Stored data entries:
◇ ◇ ◇ ◇ ◇ ◇ ◇

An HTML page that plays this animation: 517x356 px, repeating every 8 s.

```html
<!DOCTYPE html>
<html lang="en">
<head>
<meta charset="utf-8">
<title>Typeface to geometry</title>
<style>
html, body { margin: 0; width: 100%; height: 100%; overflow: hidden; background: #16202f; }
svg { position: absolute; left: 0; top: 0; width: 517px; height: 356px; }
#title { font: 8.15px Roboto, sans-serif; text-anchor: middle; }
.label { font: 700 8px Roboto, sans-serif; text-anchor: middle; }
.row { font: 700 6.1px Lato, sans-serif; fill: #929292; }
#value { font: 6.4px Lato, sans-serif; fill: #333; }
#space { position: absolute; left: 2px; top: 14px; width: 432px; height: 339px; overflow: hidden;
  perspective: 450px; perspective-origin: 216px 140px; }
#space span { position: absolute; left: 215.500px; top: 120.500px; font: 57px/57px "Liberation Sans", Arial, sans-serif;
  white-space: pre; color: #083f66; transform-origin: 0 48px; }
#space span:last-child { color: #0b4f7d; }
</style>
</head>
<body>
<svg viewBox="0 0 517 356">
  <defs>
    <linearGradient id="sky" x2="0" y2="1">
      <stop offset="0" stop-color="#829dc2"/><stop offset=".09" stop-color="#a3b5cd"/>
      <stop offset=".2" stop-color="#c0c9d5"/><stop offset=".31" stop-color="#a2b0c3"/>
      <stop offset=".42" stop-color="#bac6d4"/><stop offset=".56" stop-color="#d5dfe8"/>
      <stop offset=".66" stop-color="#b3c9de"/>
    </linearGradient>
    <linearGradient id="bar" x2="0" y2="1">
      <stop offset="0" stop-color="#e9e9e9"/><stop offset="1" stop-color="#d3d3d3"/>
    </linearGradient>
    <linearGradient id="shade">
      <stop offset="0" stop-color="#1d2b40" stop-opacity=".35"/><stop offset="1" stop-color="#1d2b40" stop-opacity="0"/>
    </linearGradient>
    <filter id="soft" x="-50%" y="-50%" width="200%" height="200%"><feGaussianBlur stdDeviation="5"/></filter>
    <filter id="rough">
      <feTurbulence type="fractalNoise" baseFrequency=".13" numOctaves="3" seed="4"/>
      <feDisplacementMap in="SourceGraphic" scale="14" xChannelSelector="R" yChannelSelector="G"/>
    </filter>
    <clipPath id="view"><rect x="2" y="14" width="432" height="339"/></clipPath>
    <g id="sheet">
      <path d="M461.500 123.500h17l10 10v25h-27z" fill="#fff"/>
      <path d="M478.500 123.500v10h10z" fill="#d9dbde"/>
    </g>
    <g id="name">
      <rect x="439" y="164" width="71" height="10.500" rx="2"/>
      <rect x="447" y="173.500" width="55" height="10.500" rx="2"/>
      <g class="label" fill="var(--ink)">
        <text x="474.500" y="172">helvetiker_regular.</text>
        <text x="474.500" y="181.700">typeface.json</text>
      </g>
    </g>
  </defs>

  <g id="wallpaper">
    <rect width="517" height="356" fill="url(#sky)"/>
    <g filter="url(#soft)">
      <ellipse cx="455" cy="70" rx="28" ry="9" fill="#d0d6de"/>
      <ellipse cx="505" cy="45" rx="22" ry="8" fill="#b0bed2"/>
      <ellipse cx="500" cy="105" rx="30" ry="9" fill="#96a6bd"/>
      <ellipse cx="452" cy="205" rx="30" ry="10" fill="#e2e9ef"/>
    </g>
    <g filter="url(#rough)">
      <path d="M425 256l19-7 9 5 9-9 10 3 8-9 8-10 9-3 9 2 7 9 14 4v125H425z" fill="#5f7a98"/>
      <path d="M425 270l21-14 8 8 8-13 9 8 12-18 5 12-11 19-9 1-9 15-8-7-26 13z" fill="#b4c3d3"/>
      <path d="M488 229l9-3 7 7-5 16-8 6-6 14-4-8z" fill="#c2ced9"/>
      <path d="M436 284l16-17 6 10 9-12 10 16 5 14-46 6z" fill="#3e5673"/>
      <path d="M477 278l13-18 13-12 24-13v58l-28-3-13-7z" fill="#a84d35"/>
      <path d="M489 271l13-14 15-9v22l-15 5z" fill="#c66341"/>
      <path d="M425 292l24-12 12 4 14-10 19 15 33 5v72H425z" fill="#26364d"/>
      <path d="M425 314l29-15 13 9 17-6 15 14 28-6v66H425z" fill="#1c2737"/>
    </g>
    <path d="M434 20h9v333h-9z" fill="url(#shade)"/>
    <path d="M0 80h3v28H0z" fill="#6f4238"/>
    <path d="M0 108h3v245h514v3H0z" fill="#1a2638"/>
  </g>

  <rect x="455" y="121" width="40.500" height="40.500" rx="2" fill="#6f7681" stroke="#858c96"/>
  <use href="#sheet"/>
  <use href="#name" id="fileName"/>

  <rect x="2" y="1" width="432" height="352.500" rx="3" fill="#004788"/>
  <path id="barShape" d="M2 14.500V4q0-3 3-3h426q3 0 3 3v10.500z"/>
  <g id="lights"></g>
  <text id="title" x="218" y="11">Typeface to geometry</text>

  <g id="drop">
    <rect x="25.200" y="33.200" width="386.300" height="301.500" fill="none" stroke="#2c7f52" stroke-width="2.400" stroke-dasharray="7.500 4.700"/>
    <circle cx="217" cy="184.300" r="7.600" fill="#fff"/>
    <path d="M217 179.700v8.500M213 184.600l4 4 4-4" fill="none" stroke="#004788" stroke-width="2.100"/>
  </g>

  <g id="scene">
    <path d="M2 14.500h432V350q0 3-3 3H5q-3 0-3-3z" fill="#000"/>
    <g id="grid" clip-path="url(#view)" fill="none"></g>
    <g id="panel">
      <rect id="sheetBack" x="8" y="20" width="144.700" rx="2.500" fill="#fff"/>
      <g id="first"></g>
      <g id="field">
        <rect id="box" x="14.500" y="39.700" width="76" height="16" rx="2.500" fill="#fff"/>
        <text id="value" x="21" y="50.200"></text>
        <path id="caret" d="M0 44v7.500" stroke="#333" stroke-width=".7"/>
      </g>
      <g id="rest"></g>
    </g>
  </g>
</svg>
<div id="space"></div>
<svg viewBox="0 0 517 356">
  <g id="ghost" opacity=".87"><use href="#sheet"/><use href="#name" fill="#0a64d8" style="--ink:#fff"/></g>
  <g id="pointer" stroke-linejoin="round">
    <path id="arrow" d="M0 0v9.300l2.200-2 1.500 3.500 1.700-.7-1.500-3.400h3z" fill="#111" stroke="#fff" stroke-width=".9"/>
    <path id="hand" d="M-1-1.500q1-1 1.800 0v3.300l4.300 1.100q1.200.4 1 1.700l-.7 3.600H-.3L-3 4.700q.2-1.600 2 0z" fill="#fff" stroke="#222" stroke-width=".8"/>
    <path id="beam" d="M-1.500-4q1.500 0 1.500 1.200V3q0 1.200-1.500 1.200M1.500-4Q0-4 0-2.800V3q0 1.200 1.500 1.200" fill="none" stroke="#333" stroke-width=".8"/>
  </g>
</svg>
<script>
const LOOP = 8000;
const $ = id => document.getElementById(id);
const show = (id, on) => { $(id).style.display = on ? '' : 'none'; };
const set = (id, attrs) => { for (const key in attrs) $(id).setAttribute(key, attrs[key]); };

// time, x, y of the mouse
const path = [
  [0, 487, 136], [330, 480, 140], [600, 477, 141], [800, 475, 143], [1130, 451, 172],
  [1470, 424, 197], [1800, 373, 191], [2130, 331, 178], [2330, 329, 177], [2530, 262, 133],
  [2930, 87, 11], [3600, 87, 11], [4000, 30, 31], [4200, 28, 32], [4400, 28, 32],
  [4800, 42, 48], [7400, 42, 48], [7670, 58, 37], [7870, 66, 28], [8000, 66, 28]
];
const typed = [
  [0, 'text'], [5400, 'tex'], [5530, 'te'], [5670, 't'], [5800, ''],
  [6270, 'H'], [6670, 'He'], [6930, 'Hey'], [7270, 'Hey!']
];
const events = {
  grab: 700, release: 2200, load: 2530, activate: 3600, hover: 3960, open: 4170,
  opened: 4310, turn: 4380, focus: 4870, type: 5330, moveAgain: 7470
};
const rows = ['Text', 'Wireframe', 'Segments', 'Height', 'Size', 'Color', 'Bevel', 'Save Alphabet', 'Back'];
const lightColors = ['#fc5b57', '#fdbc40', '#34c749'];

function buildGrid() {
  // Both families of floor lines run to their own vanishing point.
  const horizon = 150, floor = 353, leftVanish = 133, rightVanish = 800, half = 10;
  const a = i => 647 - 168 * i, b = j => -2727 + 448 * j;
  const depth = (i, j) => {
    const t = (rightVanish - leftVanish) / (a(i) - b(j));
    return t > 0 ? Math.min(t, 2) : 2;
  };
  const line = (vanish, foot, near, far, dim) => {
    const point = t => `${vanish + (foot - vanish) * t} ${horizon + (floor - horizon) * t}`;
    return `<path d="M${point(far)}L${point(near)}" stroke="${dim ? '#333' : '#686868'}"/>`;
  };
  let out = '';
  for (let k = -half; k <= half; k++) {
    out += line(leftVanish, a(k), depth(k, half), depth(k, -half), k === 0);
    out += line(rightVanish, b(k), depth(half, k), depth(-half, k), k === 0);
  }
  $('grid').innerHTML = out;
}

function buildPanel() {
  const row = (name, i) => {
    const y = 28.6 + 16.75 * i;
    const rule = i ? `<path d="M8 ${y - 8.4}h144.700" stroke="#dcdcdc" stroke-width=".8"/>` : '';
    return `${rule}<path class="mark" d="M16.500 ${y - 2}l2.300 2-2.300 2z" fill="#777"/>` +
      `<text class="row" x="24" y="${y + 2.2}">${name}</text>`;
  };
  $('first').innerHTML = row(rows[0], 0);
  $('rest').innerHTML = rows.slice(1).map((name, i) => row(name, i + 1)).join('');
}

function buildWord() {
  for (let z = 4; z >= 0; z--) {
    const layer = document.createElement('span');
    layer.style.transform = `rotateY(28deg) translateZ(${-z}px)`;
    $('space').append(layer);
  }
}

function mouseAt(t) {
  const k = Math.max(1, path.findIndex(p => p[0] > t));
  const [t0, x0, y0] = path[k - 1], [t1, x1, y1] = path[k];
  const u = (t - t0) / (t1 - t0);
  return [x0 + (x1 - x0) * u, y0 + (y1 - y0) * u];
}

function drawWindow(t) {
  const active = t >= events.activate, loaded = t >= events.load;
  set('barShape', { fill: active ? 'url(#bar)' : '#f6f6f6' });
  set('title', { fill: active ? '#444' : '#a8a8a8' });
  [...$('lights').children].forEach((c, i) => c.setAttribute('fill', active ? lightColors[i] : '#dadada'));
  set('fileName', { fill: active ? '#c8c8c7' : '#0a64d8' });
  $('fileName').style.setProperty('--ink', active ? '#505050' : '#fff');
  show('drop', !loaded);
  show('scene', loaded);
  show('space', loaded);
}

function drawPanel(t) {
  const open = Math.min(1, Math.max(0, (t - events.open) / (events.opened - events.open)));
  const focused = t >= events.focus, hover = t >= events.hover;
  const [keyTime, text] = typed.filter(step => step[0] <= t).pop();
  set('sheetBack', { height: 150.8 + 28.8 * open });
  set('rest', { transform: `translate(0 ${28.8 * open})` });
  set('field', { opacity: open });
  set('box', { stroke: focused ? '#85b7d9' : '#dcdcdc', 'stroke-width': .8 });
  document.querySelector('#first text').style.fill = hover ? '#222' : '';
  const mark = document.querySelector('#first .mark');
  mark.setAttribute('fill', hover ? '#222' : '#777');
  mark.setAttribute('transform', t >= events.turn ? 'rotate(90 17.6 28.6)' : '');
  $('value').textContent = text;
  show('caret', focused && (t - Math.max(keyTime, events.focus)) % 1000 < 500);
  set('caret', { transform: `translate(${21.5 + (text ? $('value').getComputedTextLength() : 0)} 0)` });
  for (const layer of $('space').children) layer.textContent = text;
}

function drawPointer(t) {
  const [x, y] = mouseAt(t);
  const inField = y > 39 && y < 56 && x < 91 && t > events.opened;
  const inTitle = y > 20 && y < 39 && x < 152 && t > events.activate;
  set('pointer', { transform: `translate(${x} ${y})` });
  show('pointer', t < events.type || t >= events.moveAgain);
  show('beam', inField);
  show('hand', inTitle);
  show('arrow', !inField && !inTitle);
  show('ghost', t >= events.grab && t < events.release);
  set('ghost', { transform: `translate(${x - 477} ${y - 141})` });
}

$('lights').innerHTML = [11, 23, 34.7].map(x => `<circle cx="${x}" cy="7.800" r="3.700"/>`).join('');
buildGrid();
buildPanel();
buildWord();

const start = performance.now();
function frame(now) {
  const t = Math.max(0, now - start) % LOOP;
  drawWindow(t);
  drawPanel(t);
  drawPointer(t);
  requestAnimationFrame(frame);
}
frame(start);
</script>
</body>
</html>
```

◇ ◇ ◇ ◇ ◇ ◇ ◇

About this exercise: List every line above that holds the word "function".

Answer space:
function buildGrid() {
function buildPanel() {
function buildWord() {
function mouseAt(t) {
function drawWindow(t) {
function drawPanel(t) {
function drawPointer(t) {
function frame(now) {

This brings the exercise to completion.